As we learned from Moneyball, one needs to find undervalued assets when faced with a finite budget. When looking around baseball, analysts often refer to Billy Beane in Oakland and Andrew Friedman in Tampa Bay as two guys who have succeeded with a limited payroll. I’d like to add one more team to the list that always seems to get overlooked in this aspect: the Florida Marlins. For years the Marlins have stayed relatively competitive with one of the smallest payrolls in baseball, and even with a weak fanbase, have won two World Series despite being around for less than two decades. While we can go back and look at some bargains they got in the late 90’s, I think it’d be interesting to check out some of their latest grabs:
OF Cody Ross
Acquired: May 2006 trade with Cincinnati for cash/PTBNL
2007-10 WAR: 9.2

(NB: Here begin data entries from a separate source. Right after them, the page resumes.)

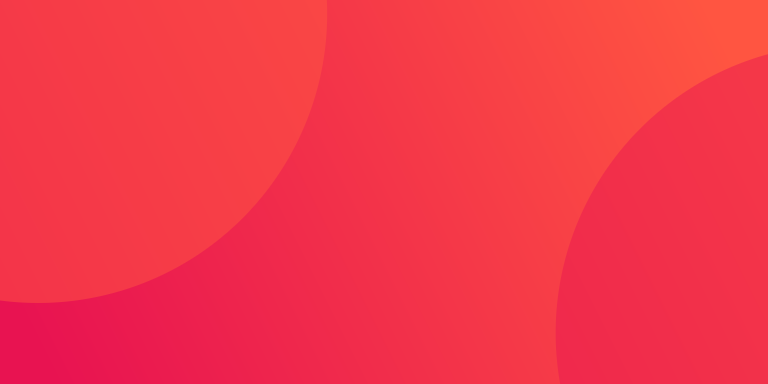
Give the GLSL for this background, as a Shadertoy shader.

```glsl
// Warm diagonal gradient from crimson to orange with two large translucent
// discs: an orange one over the upper left, a crimson one at the lower right.
// Positions are in canvas heights; disc edges are smoothed by one pixel.

#define CRIMSON       vec3(0.910, 0.075, 0.318)
#define ORANGE        vec3(1.000, 0.335, 0.255)
#define RAMP_AXIS     vec2(0.4, 0.2)
#define RAMP_START    0.06
#define RAMP_END      0.94
#define DISC_RADIUS   0.753
#define LEFT_CENTER   vec2(0.099, 0.964)
#define RIGHT_CENTER  vec2(2.200, 0.133)
#define LEFT_OPACITY  0.50
#define RIGHT_OPACITY 0.46

// Antialiased coverage of a disc
float discMask(vec2 p, vec2 center, float pixel) {
    float dist = length(p - center) - DISC_RADIUS;
    return clamp(0.5 - dist / pixel, 0.0, 1.0);
}

void mainImage(out vec4 fragColor, in vec2 fragCoord) {
    float pixel = 1.0 / iResolution.y;
    vec2 p = fragCoord * pixel;

    // Diagonal background ramp
    float ramp = (dot(p, RAMP_AXIS) - RAMP_START) / (RAMP_END - RAMP_START);
    vec3 color = mix(CRIMSON, ORANGE, clamp(ramp, 0.0, 1.0));

    // Translucent discs
    color = mix(color, ORANGE, LEFT_OPACITY * discMask(p, LEFT_CENTER, pixel));
    color = mix(color, CRIMSON, RIGHT_OPACITY * discMask(p, RIGHT_CENTER, pixel));

    fragColor = vec4(color, 1.0);
}
```
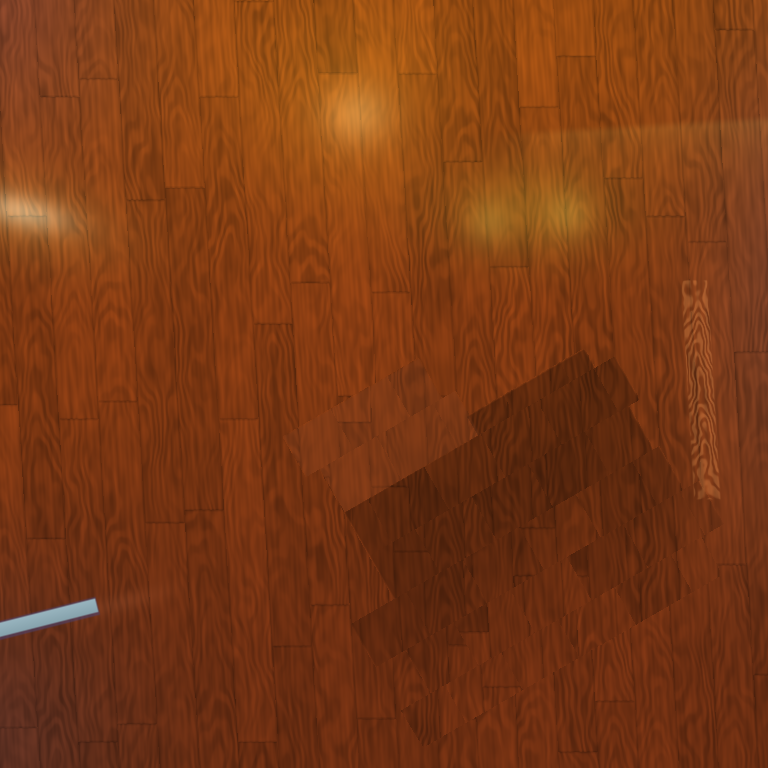
Write a WebGL 1 fragment shader that draws this texture.

```glsl
precision highp float;
// A polished oak strip floor: slightly leaning planks with ring and fibre grain,
// a tilted patch of broken, darker blocks, soft lamp reflections and a pale rod.
// Grain is contour lines of stretched gradient noise; light is summed gaussians.

uniform vec2 u_resolution;

#define PLANK_WIDTH 0.052
#define PLANK_LENGTH 0.42
#define PLANK_LEAN 0.06
#define TONE_SPREAD 0.13
#define RING_DEPTH 0.19
#define FIBRE_DEPTH 0.16
#define SEAM_DEPTH 0.13
#define BLOCK_SIZE vec2(0.085, 0.065)
#define PATCH_ORIGIN vec2(0.449, 0.333)
#define PATCH_DARKNESS 0.23
#define EDGE 0.0015

float hash(vec2 p) {
  vec3 q = fract(vec3(p.xyx) * 0.1031);
  q += dot(q, q.yzx + 33.33);
  return fract((q.x + q.y) * q.z);
}

float gradientDot(vec2 cell, vec2 toPoint) {
  float angle = 6.2832 * hash(cell);
  return dot(vec2(cos(angle), sin(angle)), toPoint);
}

float gradientNoise(vec2 p) {
  vec2 i = floor(p), f = fract(p);
  vec2 u = f * f * f * (f * (f * 6.0 - 15.0) + 10.0);
  vec2 e = vec2(1.0, 0.0);
  return mix(mix(gradientDot(i, f), gradientDot(i + e, f - e), u.x),
             mix(gradientDot(i + e.yx, f - e.yx), gradientDot(i + 1.0, f - 1.0), u.x), u.y);
}

float glow(vec2 p, vec2 centre, vec2 radius) {
  vec2 d = (p - centre) / radius;
  return exp(-dot(d, d));
}

float box(vec2 p, vec2 low, vec2 high) {
  vec2 s = smoothstep(low - EDGE, low + EDGE, p) * (1.0 - smoothstep(high - EDGE, high + EDGE, p));
  return s.x * s.y;
}

// Dark ring lines: straight on some planks, arched on others.
float rings(vec2 local, float y, float seed) {
  float wobble = gradientNoise(vec2(local.x * 1.3 + seed * 91.0, y * 9.0 + seed * 37.0));
  float ripple = gradientNoise(vec2(local.x * 4.0 + seed * 53.0, y * 34.0));
  float straight = local.x * 4.5 + wobble * 3.5;
  float arched = y * 17.0 + 5.0 * sqrt(local.x * local.x + 0.02) + wobble * 2.5;
  float phase = mix(straight, arched, step(0.58, seed)) + ripple * 0.6;
  return smoothstep(0.0, 1.0, 0.5 + 0.5 * sin(6.2832 * phase));
}

// Brightness factor of the planks, around one.
float wood(vec2 p) {
  float x = (p.x + PLANK_LEAN * p.y) / PLANK_WIDTH;
  float column = floor(x);
  float along = p.y / PLANK_LENGTH + hash(vec2(column, 7.0)) * 5.0;
  float seed = hash(vec2(column, floor(along)) + 19.0);
  vec2 local = vec2(fract(x) - 0.5, fract(along) - 0.5);
  float sideGap = (0.5 - abs(local.x)) * PLANK_WIDTH;
  float endGap = (0.5 - abs(local.y)) * PLANK_LENGTH;
  float seam = 1.0 - smoothstep(0.0, 0.0028, min(sideGap, endGap));
  float fibre = gradientNoise(vec2(x * 11.0, p.y * 13.0 + seed * 40.0))
              + 0.6 * gradientNoise(vec2(x * 5.0, p.y * 30.0));
  float patchy = 0.55 + 0.9 * gradientNoise(p * vec2(14.0, 5.0) + seed * 9.0);
  float tone = 1.06 + TONE_SPREAD * (hash(vec2(seed * 311.0, column)) - 0.5);
  return tone - RING_DEPTH * patchy * rings(local, p.y, seed) + FIBRE_DEPTH * fibre - SEAM_DEPTH * seam;
}

// Room light on the varnish, before lamps.
vec3 floorColour(vec2 p) {
  vec3 c = mix(vec3(0.415, 0.175, 0.065), vec3(0.51, 0.225, 0.068), smoothstep(0.1, 0.65, p.y));
  c = mix(c, vec3(0.57, 0.28, 0.065), smoothstep(0.55, 1.0, p.y));
  c = mix(c, vec3(0.45, 0.23, 0.16), 0.85 * glow(p, vec2(-0.02, 1.02), vec2(0.2, 0.25)));
  c = mix(c, vec3(0.46, 0.25, 0.17), 0.8 * glow(p, vec2(1.05, 0.65), vec2(0.14, 0.35)));
  return mix(c, vec3(0.32, 0.17, 0.13), 0.85 * glow(p, vec2(-0.03, 0.03), vec2(0.2, 0.2)));
}

void main() {
  vec2 p = gl_FragCoord.xy / u_resolution;

  // Tilted patch: rows of blocks with ragged ends, fading towards the lower right.
  vec2 d = p - PATCH_ORIGIN;
  vec2 r = vec2(0.866 * d.x + 0.5 * d.y, 0.866 * d.y - 0.5 * d.x);
  float row = floor(r.y / BLOCK_SIZE.y);
  float start = -0.045 * mod(row, 2.0) * step(row, -2.0) - 0.02 * step(row, -3.0);
  start = mix(start, 0.2, step(0.0, row));
  float finish = 0.42 - 0.06 * hash(vec2(row, 3.0));
  float dark = box(r, vec2(start, -0.36), vec2(finish, mix(0.0, 0.028, step(0.2, r.x))));
  dark *= 1.0 - smoothstep(0.06, 0.34, -r.y);
  float pale = box(r, vec2(-0.02 * row, 0.0), vec2(0.203 - 0.02 * row, 0.125));
  vec2 block = floor(vec2(r.x / BLOCK_SIZE.x + 0.4 * row, row));
  float inside = step(0.02, max(dark, pale));
  vec2 shift = vec2(hash(block), hash(block + 5.0)) * vec2(0.04, 0.3) * inside;
  float blockTone = (hash(block + 11.0) - 0.5) * 0.1 * dark;

  vec3 colour = floorColour(p) * (wood(p + shift) + blockTone) * (1.0 - PATCH_DARKNESS * dark);
  colour = mix(colour, vec3(0.47, 0.24, 0.13), 0.25 * pale);

  // One plank catching light in its arched grain.
  vec2 strip = vec2(p.x + PLANK_LEAN * p.y - 0.942, p.y);
  float arches = rings(vec2(strip.x / 0.034, 0.0), p.y * 2.2, 0.83);
  colour += vec3(0.13, 0.11, 0.07) * arches * box(strip, vec2(-0.017, 0.35), vec2(0.017, 0.635));

  // Lamp reflections, each a wide haze with a brighter core.
  colour += vec3(0.09, 0.09, 0.02) * glow(p, vec2(0.46, 0.87), vec2(0.13, 0.13));
  colour += vec3(0.13, 0.16, 0.14) * glow(p, vec2(0.465, 0.85), vec2(0.045, 0.04));
  vec2 tilted = vec2(p.x, p.y + 0.2 * p.x);
  colour += vec3(0.10, 0.12, 0.06) * glow(tilted, vec2(0.03, 0.725), vec2(0.12, 0.055));
  colour += vec3(0.18, 0.26, 0.28) * glow(tilted, vec2(0.03, 0.73), vec2(0.06, 0.022));
  colour += vec3(0.06, 0.12, 0.04) * glow(p, vec2(0.69, 0.725), vec2(0.11, 0.06));
  colour += vec3(0.08, 0.10, 0.05) * (glow(p, vec2(0.635, 0.71), vec2(0.03)) + glow(p, vec2(0.74, 0.72), vec2(0.03)));
  float below = 0.825 + 0.06 * (p.x - 0.65) - p.y;
  float band = smoothstep(-0.006, 0.008, below) * exp(-max(below, 0.0) * 22.0);
  colour += vec3(0.05, 0.07, 0.04) * band * smoothstep(0.62, 0.76, p.x);

  // Pale rod with a bluish rim and a faint reflected streak past its end.
  vec2 q = p - vec2(0.126, 0.212);
  q = vec2(0.969 * q.x + 0.246 * q.y, 0.969 * q.y - 0.246 * q.x);
  colour += vec3(0.06, 0.04, 0.03) * glow(q, vec2(0.03, -0.005), vec2(0.06, 0.012));
  float rim = box(q, vec2(-0.3, -0.013), vec2(0.001, 0.011));
  colour = mix(colour, vec3(0.30, 0.25, 0.42), 0.6 * rim);
  float rod = box(q, vec2(-0.3, -0.009), vec2(0.0, 0.009));
  colour = mix(colour, vec3(0.56, 0.67, 0.71) + 4.0 * q.y, rod);

  gl_FragColor = vec4(clamp(colour, 0.0, 1.0), 1.0);
}
```
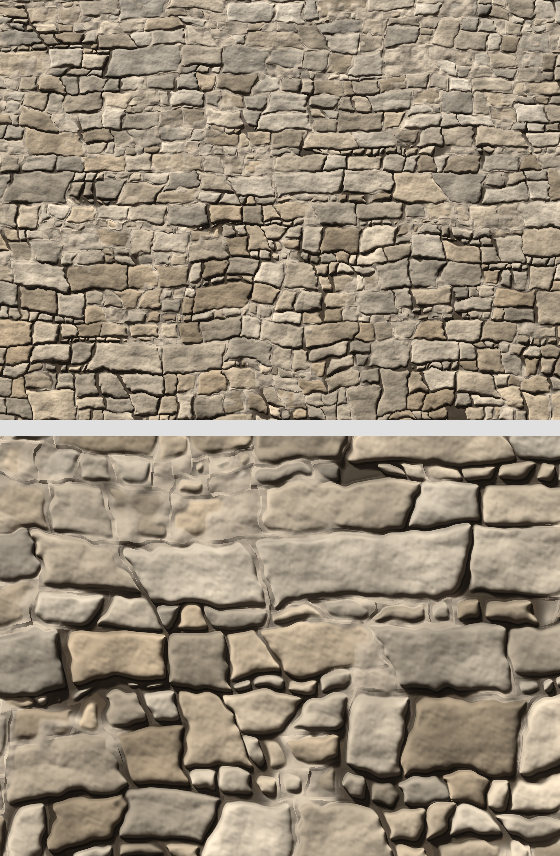
Top, the full canvas; bottom, a detail of the centre.
Give the GLSL for this texture, as a Shadertoy shader.

```glsl
// Sunlit dry rubble wall: rough coursed stones, small chips, broken dark joints and pale mortar.

float hash(vec2 v) {
    return fract(sin(dot(v, vec2(127.1, 311.7))) * 43758.55);
}

float noise(vec2 p) {
    vec2 i = floor(p), f = fract(p);
    f = f * f * (3.0 - 2.0 * f);
    return mix(mix(hash(i), hash(i + vec2(1, 0)), f.x),
               mix(hash(i + vec2(0, 1)), hash(i + vec2(1, 1)), f.x), f.y);
}

float fbm(vec2 p) {
    float sum = 0.0, amp = 0.5;
    for (int i = 0; i < 4; i++) {
        sum += amp * noise(p);
        p = mat2(1.6, 1.3, -1.3, 1.6) * p + 7.3;
        amp *= 0.55;
    }
    return sum;
}

float smoothMin(float a, float b, float k) {
    float h = max(k - abs(a - b), 0.0) / k;
    return min(a, b) - 0.25 * h * h * k;
}

// Irregular interval around x: low end, high end, index
vec3 interval(float x, float seed) {
    float k = floor(x);
    if (x < k + 0.5 * hash(vec2(k, seed))) k -= 1.0;
    float lo = k + 0.5 * hash(vec2(k, seed));
    float hi = k + 1.0 + 0.5 * hash(vec2(k + 1.0, seed));
    return vec3(lo, hi, k);
}

// Wall relief: x = height, y = stone id, z = mortar share
vec3 wall(vec2 p) {
    vec2 q = vec2(p.x, p.y * (1.0 + 0.22 * p.y));
    q += 0.034 * (vec2(noise(p * 8.0), noise(p * 7.0 + 31.0)) - 0.5);
    q += 0.012 * (vec2(noise(p * 32.0 + 5.0), noise(p * 32.0 + 67.0)) - 0.5);
    q += 0.005 * (vec2(noise(p * 110.0 + 9.0), noise(p * 110.0 + 41.0)) - 0.5);

    // Courses, then blocks along each course
    const vec2 block = vec2(0.27, 0.08);
    vec3 course = interval(q.y / block.y, 3.0);
    float shift = 9.0 * hash(vec2(course.z, 8.0));
    vec3 span = interval(q.x / block.x + shift, course.z + 20.0);
    vec2 lo = vec2(span.x - shift, course.x) * block;
    vec2 hi = vec2(span.y - shift, course.y) * block;
    vec2 edge = min(q - lo, hi - q);
    float d = smoothMin(edge.x, edge.y, 0.007);
    float id = hash(vec2(span.z, course.z));

    // Split each block by slanted cuts into stones and chips
    for (int i = 0; i < 7; i++) {
        vec2 size = hi - lo;
        float r = hash(vec2(id, 1.7)), s = hash(vec2(id, 4.1));
        bool chipLayer = i < 3 && s < 0.16 && size.y > 0.058;
        bool upright = !chipLayer && size.x > size.y * (1.3 + 1.2 * r);
        if (!upright && !chipLayer && size.y < 0.055 + 0.045 * s) break;
        int axis = upright ? 0 : 1;
        float at = chipLayer ? 0.25 : mix(0.25, 0.75, hash(vec2(id, 6.3)));
        float cut = mix(lo[axis], hi[axis], at);
        float tilt = (hash(vec2(id, 9.2)) - 0.5) * (upright ? 0.85 : 0.24);
        float side = q[axis] - cut + tilt * (q[1 - axis] - 0.5 * (lo + hi)[1 - axis]);
        d = smoothMin(d, abs(side), 0.005);
        if (side > 0.0) lo[axis] = cut; else hi[axis] = cut;
        id = hash(vec2(id, side > 0.0 ? 2.3 : 5.9));
    }

    // Blunt stone edges with joints of uneven width; a few small stones are missing
    float joint = mix(-0.0012, 0.0042, noise(p * 24.0 + 3.0)) * (1.1 - 0.3 * p.y);
    float inside = max(d - joint, 0.0);
    float rise = mix(0.008, 0.017, hash(vec2(id, 7.7)));
    vec2 extent = hi - lo;
    if (extent.x * extent.y < 0.0013 && hash(vec2(id, 8.8)) < 0.07) rise = 0.001;
    float stone = rise * (1.0 - exp(-inside / 0.0021));

    // Crumbly mortar and rubble fill
    float fill = 0.6 * noise(p * 19.0 + 13.0) + 0.4 * noise(p * 5.0 + 13.0) + 0.3 * (p.y - 0.5);
    float mortar = 0.0105 * smoothstep(0.36, 0.66, fill) * (0.45 + 0.8 * noise(p * 75.0));

    // Chipped faces: broad facets, then grain
    vec2 grainAt = p + id * 17.0;
    float rough = 0.0075 * abs(noise(grainAt * vec2(26.0, 34.0)) - 0.5)
                + 0.0062 * (fbm(grainAt * vec2(44.0, 58.0)) - 0.5);
    float top = max(stone, mortar);
    return vec3(top + rough * smoothstep(0.0, 0.006, top), id,
                smoothstep(-0.001, 0.002, mortar - stone));
}

void mainImage(out vec4 fragColor, in vec2 fragCoord) {
    vec2 p = fragCoord / iResolution.y;
    const vec2 sun = vec2(-0.45, 0.89);
    vec3 here = wall(p);

    // Slope toward the sun and cast shadow
    float slope = (wall(p + sun * 0.0016).x - wall(p - sun * 0.0016).x) / 0.0032;
    float lit = clamp((1.0 - 0.68 * slope) / sqrt(1.0 + 0.8 * slope * slope), 0.0, 1.25);
    float blocked = 0.0;
    for (int i = 1; i <= 5; i++) {
        float t = 0.0026 * float(i);
        blocked = max(blocked, wall(p + sun * t).x - here.x - 1.0 * t);
    }
    float shadow = smoothstep(0.0, 0.0035, blocked);

    // Stone tints: grey to ochre, warmer toward the foot
    float warm = pow(hash(vec2(here.y, 2.9)), 2.0) * 0.5 + 0.25 * (1.0 - p.y);
    vec3 tint = mix(vec3(0.71, 0.67, 0.605), vec3(0.66, 0.565, 0.44), warm);
    tint *= mix(0.84, 1.10, hash(vec2(here.y, 5.5)));
    tint = mix(tint, vec3(0.69, 0.635, 0.56), here.z);
    tint *= 0.72 + 0.52 * fbm(p * 30.0 + here.y * 9.0);

    float depth = mix(0.42, 1.0, smoothstep(0.0, 0.008, here.x));
    float light = depth * (0.25 + 0.77 * lit * (1.0 - 0.85 * shadow));
    vec3 shade = mix(vec3(1.08, 0.97, 0.86), vec3(1.0), smoothstep(0.1, 0.8, light));
    fragColor = vec4(tint * light * shade, 1.0);
}
```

During the 2006 season, Cody Ross found his way around three National League teams, eventually finding a home in Miami, where he’s been one of the most underrated players in baseball since. For the ’06 season, Ross hit just .227/.293/.431, and although he had some pop, was considered nothing more than a fourth or fifth outfielder. He was not only twenty six years old, but was never considered a top prospect or anyone who would have an impact career. However, Ross has taken off in Florida. His best season came in 2008, where he racked up 3.7 WAR thanks to plus offense and defense in centerfield.
1B/3B Jorge Cantu
Acquired: January 2008 on a minor league contract with invite to Spring Training
2008-10 WAR: 5.4
Cantu might be the most interesting case of them all. He came up for neighboring Tampa Bay as a highly touted slugger, and after putting up a .346 wOBA in fifty games as a rookie in 2004, smacked 28 homers the following year. However, after a dramatic decline from 2006-2007, he found himself without a home going into the 2008 season. The Marlins gave him a chance, and he’s been a staple of their batting order ever since.
2B Dan Uggla
Acquired: December 2005 from the Arizona Diamondbacks in the Rule V Draft
2006-10 WAR: 16
This story is definitely the most well-known. Uggla was seen as a career minor leaguer by most teams, including his own, which meant he wasn’t protected by the D’Backs during the Rule V draft leading up to the ’06 season. Despite hitting extremely well in Double-A in 2005, he never earned a promotion even to Triple-A, and as a twenty five year-old was just seen as another guy who mashed minor league pitching but couldn’t handle the big leagues. The All-Star secondbaseman has certainly made geniuses out of the Marlins front office, never having a season with less than 2.4 WAR.
Baker, who ironically was a central figure in Moneyball, was swapped back and forth between Oakland and Florida via waivers before the Marlins finally held onto him after a 2007 trade. Baker blossomed in 2008, posting a .392 OBP, an excellent number for a guy at a premium position. After a stellar year in 2009, Baker has gotten off to a slow start in 2010 thanks to injury.
Primarily a backup catcher in Florida, Paulino has stepped up ever since Baker’s injury, and after posting 1.7 WAR in 2009 despite playing less than half of a season, has been even better this year, posting a wRC+ of 110.
CL Leo Nunez
Acquired: October 2008 in trade with Kansas City for current Buffalo Bison 1B Mike Jacobs
2009-10 WAR: As Dean Wormer would say, 0.0
Although Nunez had a so-so 2009 (4.41 xFIP), his 2010 has been phenomenal thus far, as his xFIP stands at 2.90. He could be the Marlins closer for quite some time.
Those are the most notable names, but you can also look to the entire Marlins bullpen over the past few years as a ragtag of journeymen or pickups who excelled when given the chance. The Marlins may not have the biggest budget, but they know a bargain when they see it, and that’s dangerous.